Value Meal

Five key takeaways from the Table of Trust on values and value 

Table of Trust on values

Impact leaders need a venue to discuss successes and failures with bracing honesty, grapple with big questions and feel fully empowered to speak their minds. Table of Trust is that venue. Organised by EVPA, with the support of Laudes Foundation, these gatherings are private, by invitation only, and inspired by the tradition of Jeffersonian dinners – a purpose-driven meal with facilitated dialogue around a single topic.    

Last month in London, we had a pleasure of hosting a dinner of impact leaders on the subject of values and value.  

Over the course of the evening, we saw how values ran a course from the personal and interior, to the impetus and influence of work, to a guiding light in attempts at systemic change and value creation. But just because there was a clear throughline doesn’t mean there weren’t big questions and debates along the way. These five key takeaways represent some insights we saw come to light during this thoroughly engaging and open discussion.   

Personal to global

Several participants around the table, when asked the source of their values, opened up about formative experiences from their past. It was an inspiring variety: being mixed-race, a parent, the black sheep of the family, poor as a child (“the fly on the eye you see on TV – that was real”). “My values are born out of injustice,” said one participant.  

Kindness, fairness, compromise, solidarity, integrity: these values, formed from experiences of the past, inform the current work of the participants who named them. But also, said participants, values offer guidance when attempting to shift the mindsets of entire industries and systems. But how?   

Optimism, organised

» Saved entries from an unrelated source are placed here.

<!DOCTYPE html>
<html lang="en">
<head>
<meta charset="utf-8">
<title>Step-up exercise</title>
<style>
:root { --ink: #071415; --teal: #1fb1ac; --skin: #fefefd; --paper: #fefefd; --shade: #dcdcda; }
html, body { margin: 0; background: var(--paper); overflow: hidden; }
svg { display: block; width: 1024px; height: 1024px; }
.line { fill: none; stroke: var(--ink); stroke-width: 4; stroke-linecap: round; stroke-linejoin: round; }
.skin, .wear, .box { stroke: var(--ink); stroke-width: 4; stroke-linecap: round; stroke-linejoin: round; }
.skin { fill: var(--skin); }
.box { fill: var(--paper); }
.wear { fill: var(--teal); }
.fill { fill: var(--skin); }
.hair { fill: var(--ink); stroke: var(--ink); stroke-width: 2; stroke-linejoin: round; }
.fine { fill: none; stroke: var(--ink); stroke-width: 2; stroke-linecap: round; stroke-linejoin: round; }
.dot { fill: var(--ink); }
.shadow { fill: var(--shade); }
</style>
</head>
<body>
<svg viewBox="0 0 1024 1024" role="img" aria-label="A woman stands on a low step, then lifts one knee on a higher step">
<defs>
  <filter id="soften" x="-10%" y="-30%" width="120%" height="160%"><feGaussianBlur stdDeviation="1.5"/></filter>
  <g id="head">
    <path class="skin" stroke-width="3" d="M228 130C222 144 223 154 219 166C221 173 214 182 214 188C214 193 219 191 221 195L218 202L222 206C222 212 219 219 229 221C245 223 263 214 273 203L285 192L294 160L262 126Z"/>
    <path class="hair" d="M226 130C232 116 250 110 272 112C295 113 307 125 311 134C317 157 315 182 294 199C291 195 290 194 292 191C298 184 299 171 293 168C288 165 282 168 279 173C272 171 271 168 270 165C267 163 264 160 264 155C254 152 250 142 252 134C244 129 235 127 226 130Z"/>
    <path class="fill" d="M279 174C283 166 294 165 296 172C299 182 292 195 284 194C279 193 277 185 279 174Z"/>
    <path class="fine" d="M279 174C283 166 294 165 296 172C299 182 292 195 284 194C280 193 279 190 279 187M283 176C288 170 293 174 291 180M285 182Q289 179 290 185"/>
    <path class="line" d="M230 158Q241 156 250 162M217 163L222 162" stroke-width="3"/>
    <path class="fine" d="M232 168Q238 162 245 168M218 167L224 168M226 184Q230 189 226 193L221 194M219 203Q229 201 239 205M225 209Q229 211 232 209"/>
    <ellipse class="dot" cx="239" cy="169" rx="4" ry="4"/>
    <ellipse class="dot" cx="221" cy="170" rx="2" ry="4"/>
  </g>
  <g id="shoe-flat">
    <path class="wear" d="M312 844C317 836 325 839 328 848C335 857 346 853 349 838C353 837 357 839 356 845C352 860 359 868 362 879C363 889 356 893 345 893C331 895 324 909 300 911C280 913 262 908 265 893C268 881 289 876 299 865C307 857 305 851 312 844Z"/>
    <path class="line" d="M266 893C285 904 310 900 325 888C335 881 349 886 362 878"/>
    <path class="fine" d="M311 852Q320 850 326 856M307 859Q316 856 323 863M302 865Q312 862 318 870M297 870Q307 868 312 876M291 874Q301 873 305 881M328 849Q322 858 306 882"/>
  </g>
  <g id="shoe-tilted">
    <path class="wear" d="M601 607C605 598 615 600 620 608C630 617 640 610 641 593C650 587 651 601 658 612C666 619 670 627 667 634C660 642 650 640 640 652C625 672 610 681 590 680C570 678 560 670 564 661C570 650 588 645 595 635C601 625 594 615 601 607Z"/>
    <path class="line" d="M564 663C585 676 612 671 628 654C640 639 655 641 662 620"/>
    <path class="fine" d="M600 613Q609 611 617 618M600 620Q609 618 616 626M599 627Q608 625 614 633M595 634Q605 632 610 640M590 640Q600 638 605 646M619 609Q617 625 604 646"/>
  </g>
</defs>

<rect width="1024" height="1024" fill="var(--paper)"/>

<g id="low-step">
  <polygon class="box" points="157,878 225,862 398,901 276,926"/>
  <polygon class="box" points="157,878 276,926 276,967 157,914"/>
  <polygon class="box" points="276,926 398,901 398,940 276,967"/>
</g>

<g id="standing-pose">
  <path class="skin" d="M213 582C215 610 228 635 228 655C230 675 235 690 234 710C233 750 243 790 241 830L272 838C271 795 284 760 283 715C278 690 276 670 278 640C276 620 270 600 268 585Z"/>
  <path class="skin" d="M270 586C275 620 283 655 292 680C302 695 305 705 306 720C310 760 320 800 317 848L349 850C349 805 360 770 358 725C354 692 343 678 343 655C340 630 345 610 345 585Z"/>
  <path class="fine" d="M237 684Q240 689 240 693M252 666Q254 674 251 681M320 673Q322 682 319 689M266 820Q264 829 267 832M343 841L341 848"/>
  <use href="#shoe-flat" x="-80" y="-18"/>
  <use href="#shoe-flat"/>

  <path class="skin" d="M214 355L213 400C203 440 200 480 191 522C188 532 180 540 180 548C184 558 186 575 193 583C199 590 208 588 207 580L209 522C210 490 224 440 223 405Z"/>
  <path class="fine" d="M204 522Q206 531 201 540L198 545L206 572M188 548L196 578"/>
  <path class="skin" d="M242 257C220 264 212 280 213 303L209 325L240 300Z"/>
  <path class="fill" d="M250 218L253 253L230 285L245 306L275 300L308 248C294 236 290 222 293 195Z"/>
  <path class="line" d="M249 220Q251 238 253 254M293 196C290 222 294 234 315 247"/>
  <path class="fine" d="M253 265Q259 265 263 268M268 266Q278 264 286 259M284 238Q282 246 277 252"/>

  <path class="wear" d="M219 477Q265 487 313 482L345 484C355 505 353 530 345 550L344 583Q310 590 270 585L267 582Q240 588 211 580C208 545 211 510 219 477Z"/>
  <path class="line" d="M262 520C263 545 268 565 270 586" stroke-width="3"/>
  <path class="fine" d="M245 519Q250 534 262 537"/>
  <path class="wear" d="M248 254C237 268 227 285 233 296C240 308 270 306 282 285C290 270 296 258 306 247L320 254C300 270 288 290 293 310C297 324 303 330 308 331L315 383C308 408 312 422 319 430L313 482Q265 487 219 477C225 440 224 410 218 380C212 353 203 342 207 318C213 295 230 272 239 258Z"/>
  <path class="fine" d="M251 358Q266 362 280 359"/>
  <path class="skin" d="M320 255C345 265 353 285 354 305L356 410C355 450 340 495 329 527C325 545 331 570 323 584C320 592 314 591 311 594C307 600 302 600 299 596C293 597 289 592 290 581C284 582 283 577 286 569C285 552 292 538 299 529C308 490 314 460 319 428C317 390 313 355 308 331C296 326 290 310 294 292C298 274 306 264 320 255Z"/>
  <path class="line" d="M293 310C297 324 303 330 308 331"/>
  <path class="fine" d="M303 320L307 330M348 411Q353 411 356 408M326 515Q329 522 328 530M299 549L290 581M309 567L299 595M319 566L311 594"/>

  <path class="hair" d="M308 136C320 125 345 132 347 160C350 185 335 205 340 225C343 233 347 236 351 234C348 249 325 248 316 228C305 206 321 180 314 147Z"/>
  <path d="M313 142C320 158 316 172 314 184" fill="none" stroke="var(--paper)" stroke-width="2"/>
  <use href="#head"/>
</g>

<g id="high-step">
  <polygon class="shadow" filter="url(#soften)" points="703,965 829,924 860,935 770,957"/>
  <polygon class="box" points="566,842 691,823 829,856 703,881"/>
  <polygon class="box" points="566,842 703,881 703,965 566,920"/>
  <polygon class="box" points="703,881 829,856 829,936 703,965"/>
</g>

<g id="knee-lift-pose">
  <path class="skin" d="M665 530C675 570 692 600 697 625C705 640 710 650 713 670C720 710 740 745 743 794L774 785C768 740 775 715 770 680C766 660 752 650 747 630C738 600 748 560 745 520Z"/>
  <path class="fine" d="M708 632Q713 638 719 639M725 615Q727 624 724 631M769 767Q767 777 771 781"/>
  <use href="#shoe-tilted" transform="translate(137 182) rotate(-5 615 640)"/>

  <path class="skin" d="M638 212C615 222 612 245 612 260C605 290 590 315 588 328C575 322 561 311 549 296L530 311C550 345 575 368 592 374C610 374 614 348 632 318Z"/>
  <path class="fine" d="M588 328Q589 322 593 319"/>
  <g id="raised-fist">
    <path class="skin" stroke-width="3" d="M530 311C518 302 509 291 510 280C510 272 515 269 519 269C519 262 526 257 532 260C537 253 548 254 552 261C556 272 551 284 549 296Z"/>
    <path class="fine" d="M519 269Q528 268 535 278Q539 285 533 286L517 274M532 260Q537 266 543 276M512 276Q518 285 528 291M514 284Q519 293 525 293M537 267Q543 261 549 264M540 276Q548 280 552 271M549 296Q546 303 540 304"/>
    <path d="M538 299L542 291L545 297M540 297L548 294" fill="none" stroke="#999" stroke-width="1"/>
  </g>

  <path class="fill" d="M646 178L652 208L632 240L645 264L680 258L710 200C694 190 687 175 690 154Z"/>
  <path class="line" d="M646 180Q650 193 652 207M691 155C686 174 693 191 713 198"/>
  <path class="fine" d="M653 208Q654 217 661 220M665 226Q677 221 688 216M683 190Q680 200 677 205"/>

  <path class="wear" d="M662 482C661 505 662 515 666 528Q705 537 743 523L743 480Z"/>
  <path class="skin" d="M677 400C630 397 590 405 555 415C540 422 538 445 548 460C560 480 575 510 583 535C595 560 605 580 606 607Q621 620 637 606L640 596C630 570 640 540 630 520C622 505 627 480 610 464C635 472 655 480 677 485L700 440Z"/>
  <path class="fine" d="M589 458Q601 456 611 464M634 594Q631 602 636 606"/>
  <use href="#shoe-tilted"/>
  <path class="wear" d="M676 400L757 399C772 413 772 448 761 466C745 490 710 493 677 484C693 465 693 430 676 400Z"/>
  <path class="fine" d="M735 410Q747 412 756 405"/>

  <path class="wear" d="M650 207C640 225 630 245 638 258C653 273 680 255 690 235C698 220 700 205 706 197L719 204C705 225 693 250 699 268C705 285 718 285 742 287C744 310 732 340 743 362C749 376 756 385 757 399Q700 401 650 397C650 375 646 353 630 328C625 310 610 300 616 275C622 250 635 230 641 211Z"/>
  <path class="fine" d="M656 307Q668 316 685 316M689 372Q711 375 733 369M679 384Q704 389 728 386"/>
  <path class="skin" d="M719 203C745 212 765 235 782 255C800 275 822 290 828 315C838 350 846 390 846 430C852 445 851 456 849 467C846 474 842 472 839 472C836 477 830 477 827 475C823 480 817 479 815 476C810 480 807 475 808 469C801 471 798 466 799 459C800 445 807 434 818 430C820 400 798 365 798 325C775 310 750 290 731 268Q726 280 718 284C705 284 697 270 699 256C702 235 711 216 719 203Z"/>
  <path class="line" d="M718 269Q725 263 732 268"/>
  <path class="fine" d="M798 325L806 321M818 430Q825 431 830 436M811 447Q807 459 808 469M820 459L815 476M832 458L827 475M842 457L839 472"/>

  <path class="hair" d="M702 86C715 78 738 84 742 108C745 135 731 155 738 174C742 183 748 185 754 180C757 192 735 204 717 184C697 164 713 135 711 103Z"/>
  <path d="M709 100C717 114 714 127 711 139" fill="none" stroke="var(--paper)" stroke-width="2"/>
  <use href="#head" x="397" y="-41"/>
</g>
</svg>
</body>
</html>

As the Table of Trust brings together big dreamers and pragmatists alike, there was plenty of discussion around how to bridge personal values to value creation. Several participants held up their experiences, positive and negative, from corporate culture – what it requires to shift the values of enormous organisations, made up of thousands of people with their own unique values.  

Some of the same participants were optimistic that with the right organisational structures in place, people will get closer to real value creation, not just convenient indicators. “After 20 years in financial services and banking, we're starting to see policymakers and regulators ask, ‘What are you doing to actually drive the financial health of our customers?’” A weighty question – and, for some participants, a good sign.  

History lessons

If personal histories were the source of values for many, history also offered insights. “History is full of people applying money to a social purpose,” one tablemate offered, citing the examples of early agricultural collectives in the Netherlands and the merchant Thomas White, who founded St John’s College, Oxford. Money is not amoral, these examples showed; it can be influenced, it can bear influence.  

For those working in systemic change, we often think what we’re doing is radically new, when in fact, there’s a rich lineage worth examining (sadly, Thomas White was unable to RSVP to the dinner).   

"Empathy makes us strong."

The glue that held together the wide variety of values presented at the table was empathy. You could observe it in the listening expressions of our tablemates, the way people reacted to others’ stories, some deeply personal. Empathy allowed us to share values, despite significantly different experiences in life. Guests also remarked on the role of personal stories in bringing about this empathetic reaction, and the role of the arts and media in bringing it at scale.   


A chatbot doesn’t come with values. As values often spring from someone’s identity and experience, so shines the spark of the human psyche, in all its blessed mess. Values are human. We can keep this in mind while using values as a foundation to build upon; that which we build – solutions, enterprises, art – should embrace this humanity, not just in the end result but in the way we build as well. If fairness is the end goal of our work, for example, let’s be fair to each other.  

If our values sometimes conflict – the messy part – let’s talk through it, not hide from it. Total alignment of values seems like an impossibility for a group of human beings, no matter the size. So, what’s the alternative?  

“What we can do, as a community,” said one participant, optimistically, “is champion the values we share.”